The chief engineer stammered: “There were no technical errors, but a few words were not entirely clear.”
The emperor read the rescript again, tears in his eyes—and soon in the eyes of others in the room.
Each reading was only four and a half minutes long, but the speech spanned two records. The technicians picked the first set of records for the broadcast, but they kept all four, putting them in metal cases and then into khaki bags. The technicians, like everyone else in the palace, had heard rumors of a coup. They decided to stay there that night rather than attempt a return to the NHK broadcasting studio, out of fear that army mutineers would attempt to steal and destroy the recordings. A chamberlain placed the records in a safe in a small office used by a member of the empress’s retinue, a room normally off-limits to men. Then he hid the safe with a pile of papers.
* * *
In the early hours of August 15, Major Kenji Hatanaka, a fiery-eyed zealot, and Army Air Force Captain Shigetaro Uehara burst into the office of Lieutenant General Takeshi Mori, commander of the Imperial Guards Division. Hatanaka fatally shot and slashed Mori, and Uehara beheaded another officer.

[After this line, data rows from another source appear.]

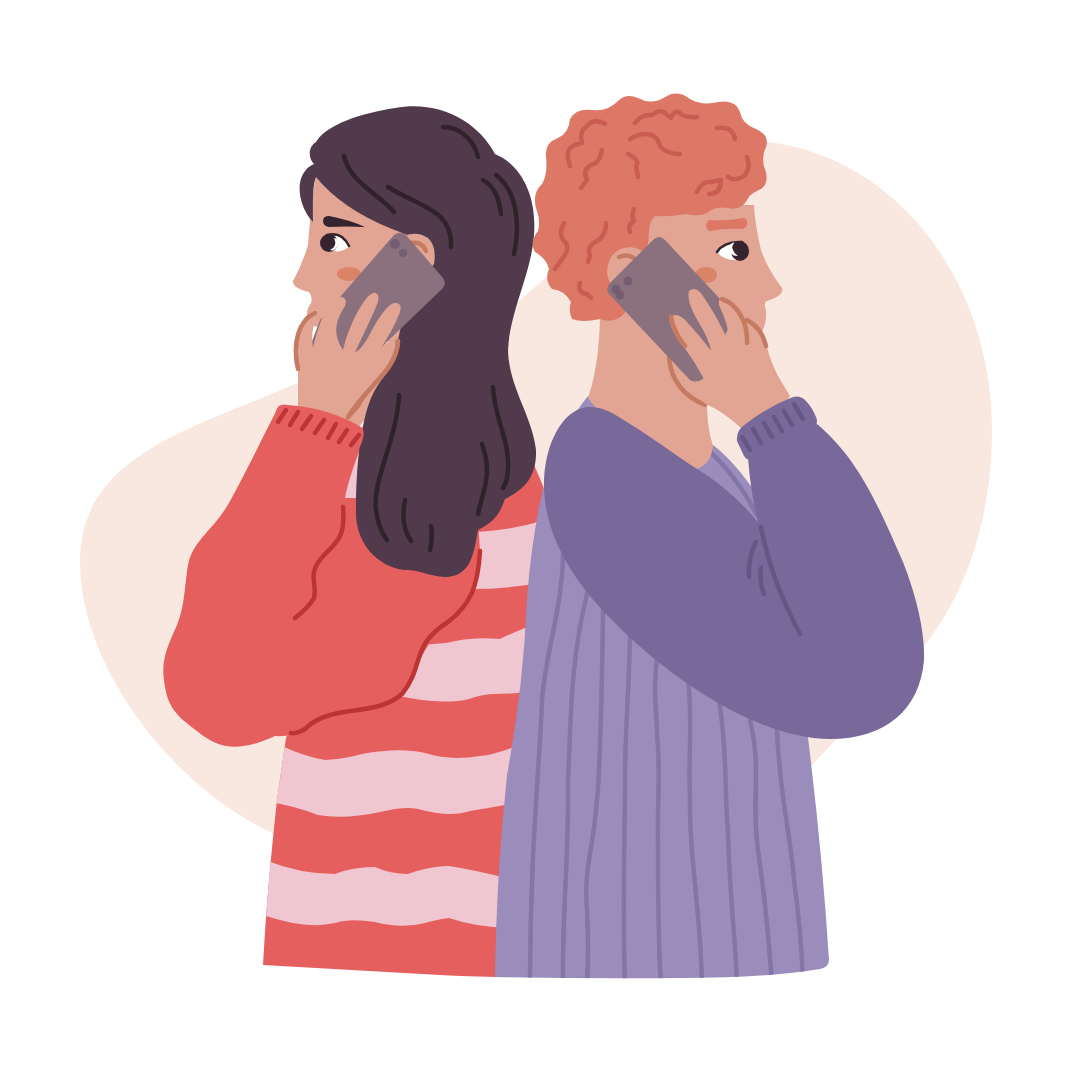
<!DOCTYPE html>
<html lang="en">
<head>
<meta charset="utf-8">
<title>Back to back on the phone</title>
<style>
:root{--paper:#fff;--cream:#f8e8df;--skin:#e2a593;--skin-line:#c57b62;--blush:#d98367;--hair-dark:#503a4b;--hair-dark-line:#30222a;--hair-red:#dd7867;--hair-red-line:#c95d51;--red:#e65f5f;--red-line:#bd3434;--pink:#f0c7d0;--lilac:#9b8dbb;--lilac-line:#8275a8;--violet:#79699a;--violet-line:#655685;--phone:#8b717e;--lens:#735d70;--eye:#35232e}
html,body{margin:0;background:var(--paper);overflow:hidden}
svg{display:block;width:1072px;height:1072px}
.line{fill:none;stroke-width:4.5;stroke-linecap:round;stroke-linejoin:round}
.blob{fill:var(--cream)}
.skin{fill:var(--skin)}
.skin-line{stroke:var(--skin-line)}
.blush{fill:var(--blush)}
.phone{fill:var(--phone)}
.lens{fill:var(--lens)}
.eye{fill:var(--eye)}
.white{fill:var(--paper)}
.hair-dark{fill:var(--hair-dark)}
.hair-dark-line{stroke:var(--hair-dark-line)}
.hair-red{fill:var(--hair-red)}
.hair-red-line{stroke:var(--hair-red-line)}
.red{fill:var(--red)}
.red-line{stroke:var(--red-line)}
.pink{fill:var(--pink)}
.lilac{fill:var(--lilac)}
.lilac-line{stroke:var(--lilac-line)}
.violet{fill:var(--violet)}
.violet-line{stroke:var(--violet-line)}
</style>
</head>
<body>
<svg viewBox="0 0 1072 1072" role="img" aria-label="A woman and a man standing back to back, each talking on a phone">
<defs>
<clipPath id="woman-torso"><path d="M478 500L532 460Q538 474 543 486L560 700L510 977Q482 977 440 975L263 965Q267 890 277 800L286 738L345 600Z"/></clipPath>
<clipPath id="man-torso"><path id="man-torso-shape" d="M588 396L600 412L700 455L713 445Q735 462 757 495L790 640L808 738Q822 850 829 960Q829 967 820 969Q765 978 680 978Q590 979 495 977Q496 880 507 775Q523 690 527 600Q531 540 544 485Q560 430 588 396Z"/></clipPath>
</defs>

<path class="blob" d="M768 142C900 158 992 285 992 430C992 515 968 590 925 645L812 765L560 800L272 833C170 785 80 665 80 562C80 455 190 430 300 382L520 300L700 145Z"/>

<g id="woman">
  <g id="striped-jumper" clip-path="url(#woman-torso)">
    <rect class="red" x="250" y="450" width="320" height="540"/>
    <path class="pink" d="M470 532Q505 532 545 520V582Q510 589 470 589Z"/>
    <path class="pink" d="M400 640Q430 648 456 641Q475 637 500 639Q512 633 540 622V690Q520 694 495 694Q483 694 469 699Q440 706 390 694Z"/>
    <path class="pink" d="M280 745Q303 756 325 760Q345 759 362 754Q400 747 425 753Q450 761 480 756Q500 754 530 740V800Q500 806 470 811Q450 818 418 809Q405 806 385 811Q345 820 318 815Q295 806 270 802Z"/>
    <path class="pink" d="M265 860Q300 874 335 874Q352 867 375 867Q390 874 408 874Q430 866 449 866Q475 870 510 879V928Q475 927 449 918Q435 920 425 923Q402 929 375 922Q350 918 335 923Q305 930 260 914Z"/>
  </g>
  <path class="pink" d="M357 455L343 498H370V455Z"/>
  <path id="woman-neck" class="skin" d="M335 370L385 330L385 395L348 440L300 410Z"/>
  <path id="woman-sleeve" class="red" d="M278 408C265 432 250 465 229 503C212 532 193 540 188 565C184 590 185 605 177 625C168 645 161 660 164 680C167 708 177 716 197 731C219 750 240 752 275 736Q290 737 305 731C340 706 375 713 402 694C415 680 419 650 440 632C480 607 478 580 480 550L478 520L400 498H345Q348 480 362 444L363 428Z"/>
  <path class="line red-line" d="M343 507C345 534 340 540 325 554C305 575 318 582 314 598Q309 607 295 618M480 551C478 587 470 605 448 622C410 646 425 665 402 694C375 718 330 703 305 729Q296 734 291 733"/>
  <path id="woman-face" class="skin" d="M316 172Q309 225 308 245Q302 265 293 281Q292 288 309 292Q313 297 311 303Q304 312 309 325L400 345L430 240L385 200Z"/>
  <path id="woman-hair" class="hair-dark" d="M313 222C300 208 296 186 303 174Q308 166 314 164C308 158 308 147 316 142C327 124 362 113 395 108C440 100 478 122 495 154C521 165 537 195 534 235C531 275 510 310 508 350C509 388 532 415 536 450C537 477 524 490 505 499C499 515 495 521 478 530C474 551 472 577 445 577C428 576 418 569 404 570C377 566 355 543 356 510C356 470 360 415 376 388L398 340L420 240Q400 232 392 229Q342 209 316 177Q312 185 313 222Z"/>
  <path class="line hair-dark-line" d="M344 156C350 182 376 192 394 212M388 187C420 207 453 210 451 247M443 127C460 127 474 140 478 157M483 180Q498 188 501 214M496 175C516 190 521 223 514 254M399 395C397 440 372 480 376 510Q378 528 387 540M493 387C494 418 510 440 508 470Q507 483 503 488M482 444C493 475 483 490 478 514M405 500Q400 525 411 541M431 526Q433 538 430 550"/>
  <path id="woman-ear" class="skin" d="M402 237Q416 230 428 238Q437 246 434 264L425 276L400 252Z"/>
  <path class="line skin-line" d="M411 243Q422 241 426 251"/>
  <g id="woman-eye">
    <path class="eye" d="M323 221Q323 216 329 216Q350 220 365 227Q346 226 329 227Q323 226 323 221Z"/>
    <path class="white" d="M335 234Q345 236 350 246Q342 253 334 251Z"/>
    <circle class="eye" cx="329" cy="243" r="9"/>
    <path class="line" stroke="var(--eye)" style="stroke-width:2.5" d="M327 235Q342 231 349 246"/>
    <path class="white" d="M334 238Q340 238 338 245Q335 252 330 250Q338 246 334 238Z"/>
  </g>
  <ellipse class="blush" cx="349" cy="274" rx="12" ry="7"/>
  <path id="woman-wrist" class="skin" d="M300 365L398 340Q392 367 376 388Q361 405 350 420L300 415Z"/>
  <path class="line skin-line" d="M398 341C396 372 367 385 358 406L348 417"/>
  <g id="woman-phone">
    <path class="phone" d="M394 235Q400 230 406 235L443 278Q447 284 442 289L368 360L308 352L320 320Z"/>
    <circle class="lens" cx="395" cy="244" r="5"/><circle class="lens" cx="403" cy="253" r="4"/>
  </g>
  <path id="woman-hand" class="skin" d="M298 412V370C293 345 297 325 309 314Q316 309 317 315Q310 332 313 348Q316 333 323 316Q332 298 341 297Q348 298 345 306C336 320 332 333 343 350Q347 332 357 313Q369 291 376 293Q381 296 376 307Q368 325 355 352Q362 350 372 330Q385 306 394 303Q403 302 400 312Q393 331 375 357C383 359 391 347 398 342C394 368 370 390 347 418Z"/>
  <path class="line skin-line" d="M315 313C299 320 292 343 298 369M398 341C396 372 367 385 348 417"/>
  <path id="woman-cuff" class="red" d="M276 411Q278 403 288 405Q329 408 361 427Q365 430 363 438Q362 445 356 452Q313 450 272 425Z"/>
  <path class="line red-line" d="M286 410L278 422M298 412L290 425M311 416L302 429M324 420L315 433M336 424L328 438M347 430L339 442M359 435L351 445"/>
</g>

<g id="man">
  <use href="#man-torso-shape" class="lilac"/>
  <g clip-path="url(#man-torso)">
    <path class="line lilac-line" d="M563 555C562 610 546 650 542 700C540 760 530 850 530 985M588 590C570 660 571 720 568 780C569 860 562 910 563 985M603 610C602 680 602 700 599 770C596 850 583 860 587 910Q589 950 587 985M630 635C629 690 626 715 625 770C625 850 622 900 625 985M658 650C652 690 657 710 657 735C661 770 657 800 658 850Q658 940 661 985M688 680C693 720 688 750 690 800C689 860 700 900 702 985M719 700C728 755 724 790 728 830C729 890 735 930 737 985M750 720C762 770 751 800 758 850Q768 920 772 985M777 730C780 800 790 830 794 880Q802 940 803 985M710 452Q735 474 757 515"/>
  </g>
  <path id="man-neck" class="skin" d="M600 300Q601 360 588 398L610 425L697 469Q711 464 713 446Q706 425 707 395L700 300Z"/>
  <path id="man-sleeve" class="violet" d="M544 485C544 445 562 410 587 407Q600 406 612 413C650 435 675 455 697 469Q728 487 758 522Q751 495 748 458L817 424C860 460 880 510 903 562C918 600 925 635 924 660C920 710 885 739 830 739C760 739 670 680 612 620C570 578 544 532 544 485Z"/>
  <path class="line violet-line" d="M761 527C768 565 782 600 800 634M756 542Q748 557 749 577M761 568Q759 580 764 594"/>
  <path id="man-face" class="skin" d="M640 205H754Q755 225 761 250Q768 270 782 288Q785 295 767 301Q763 303 766 310Q767 325 760 335L700 375L605 330Z"/>
  <path id="man-hair" class="hair-red" d="M624 314Q614 324 600 319Q582 323 572 319Q568 310 571 302Q564 290 552 289Q544 280 549 269Q546 258 535 252Q529 242 538 231Q541 221 536 208Q532 193 542 184Q548 174 546 157Q544 143 558 138Q569 133 570 119Q576 108 592 110Q607 112 618 101Q626 93 638 98Q652 106 667 96Q678 90 690 99Q702 106 718 102Q736 99 740 112Q742 124 756 129Q770 135 766 147Q760 159 766 172Q769 187 757 191Q750 194 747 200Q741 211 728 208Q716 206 707 213Q698 217 686 214Q670 217 655 216C646 225 651 235 647 248L640 290Z"/>
  <path class="line hair-red-line" d="M605 124Q594 117 586 127Q579 132 582 143Q565 146 568 158L570 166M602 150Q600 163 591 165Q582 170 587 180L581 188M635 123Q641 114 652 115Q661 108 666 114L671 118Q675 107 682 115Q688 118 697 117M630 139Q638 134 646 134Q657 134 660 146Q666 154 680 154M628 154Q641 161 636 166L638 177M717 128Q733 126 735 139M747 157Q751 169 744 176Q735 182 728 177M697 192Q703 180 711 182L721 180Q721 194 709 194M564 223Q558 234 564 241Q570 246 565 255L555 269M606 223Q606 236 597 241Q586 246 590 256L588 262M634 209Q631 216 634 221Q627 225 630 232M580 283Q577 293 587 294L591 298"/>
  <path id="man-ear" class="skin" d="M646 255Q638 245 624 248Q607 253 607 274L612 290L650 275Z"/>
  <path class="line skin-line" d="M619 257Q629 253 636 260"/>
  <path id="man-brow" class="hair-red" d="M709 220Q728 221 742 218Q748 218 747 224Q747 228 742 229Q725 228 711 231Q706 231 706 224Z"/>
  <g id="man-eye">
    <path class="white" d="M717 252Q724 242 739 242V260Q724 261 717 252Z"/>
    <ellipse class="eye" cx="740" cy="251" rx="9" ry="10"/>
    <path class="line" stroke="var(--eye)" style="stroke-width:2.5" d="M717 252Q724 241 742 242"/>
    <path class="white" d="M734 242Q729 249 738 256Q729 256 729 249Q729 244 734 242Z"/>
  </g>
  <ellipse class="blush" cx="706" cy="275" rx="11" ry="8"/>
  <path id="man-thumb" class="skin" d="M669 356Q673 385 707 406L725 370Z"/>
  <path class="line skin-line" d="M669 357C671 382 686 397 705 405"/>
  <g id="man-phone">
    <path class="phone" d="M653 240Q659 234 665 240L722 301L730 325L704 378Q697 384 690 380L609 294Q605 289 610 283Z"/>
    <circle class="lens" cx="616" cy="289" r="4.5"/><circle class="lens" cx="620" cy="295" r="4.5"/><circle class="lens" cx="628" cy="281" r="4.5"/>
  </g>
  <path id="man-hand" class="skin" d="M704 379Q695 362 684 347Q668 327 670 318Q676 311 685 320Q701 337 711 351Q709 339 699 323Q686 301 689 291Q696 285 703 296Q718 318 729 343Q730 328 719 305Q718 299 722 298Q737 305 745 320Q762 327 767 347Q770 360 778 376L790 396Q778 420 742 429Q724 412 706 404L690 392Z"/>
  <path class="line skin-line" d="M722 299C737 304 748 322 747 343M747 320Q762 328 766 346M671 317Q674 333 685 346"/>
  <path id="man-cuff" class="violet" d="M737 441Q736 432 743 426Q767 407 793 397Q800 395 805 400Q812 407 816 417Q819 424 813 428L755 459Q748 462 744 456Z"/>
  <path class="line violet-line" d="M742 437L750 450M753 429L761 443M764 423L772 437M774 417L782 431M784 411L792 425M794 404L803 419"/>
</g>
</svg>
</body>
</html>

Hatanaka affixed Mori’s private seal to a false order directing the Imperial Guards to occupy the palace and its grounds, sever communications with the palace except through Division Headquarters, occupy NHK, and prohibit all broadcasts.
Meanwhile, Major Hidemasa Koga, a staff officer with the Imperial Guards, was trying to recruit other officers into the plot. At the palace, soldiers supporting the coup, with bayonets affixed to their rifles, rounded up the radio technicians and imprisoned them in a barracks. Wearing white bands across their chests to distinguish themselves from guards loyal to the emperor, they stormed the palace and began cutting telephone wires.
Koga, hoping to find and destroy what he thought was the single record of the emperor’s message, ordered a radio technician to find it. The technician, unfamiliar with the palace, led several soldiers into the labyrinth. Soldiers roamed palace buildings, kicking in doors, flinging contents of chests onto the polished floors. The emperor remained in his quarters and watched through a slit in the steel shutters protecting his windows.
Lieutenant Colonel Takeshita, meanwhile, tried again to bring Anami into the plot. Anami once more declined. Instead, with Takeshita in the room, Anami knelt on a mat, drove a dagger into his stomach, and drew it across his waist. Bleeding profusely, he then removed the knife and thrust it into his neck; Takeshita pushed the knife deeper until Anami finally died.
Rebellious soldiers swarmed into the NHK building, locked employees in a studio, and demanded assistance so they could go on the air and urge the nation to fight on. Shortly before 5 a.m. on August 15, Hatanaka walked into Studio 2, put a pistol to the head of Morio Tateno, an announcer, and said he was taking over the 5 o’clock news show.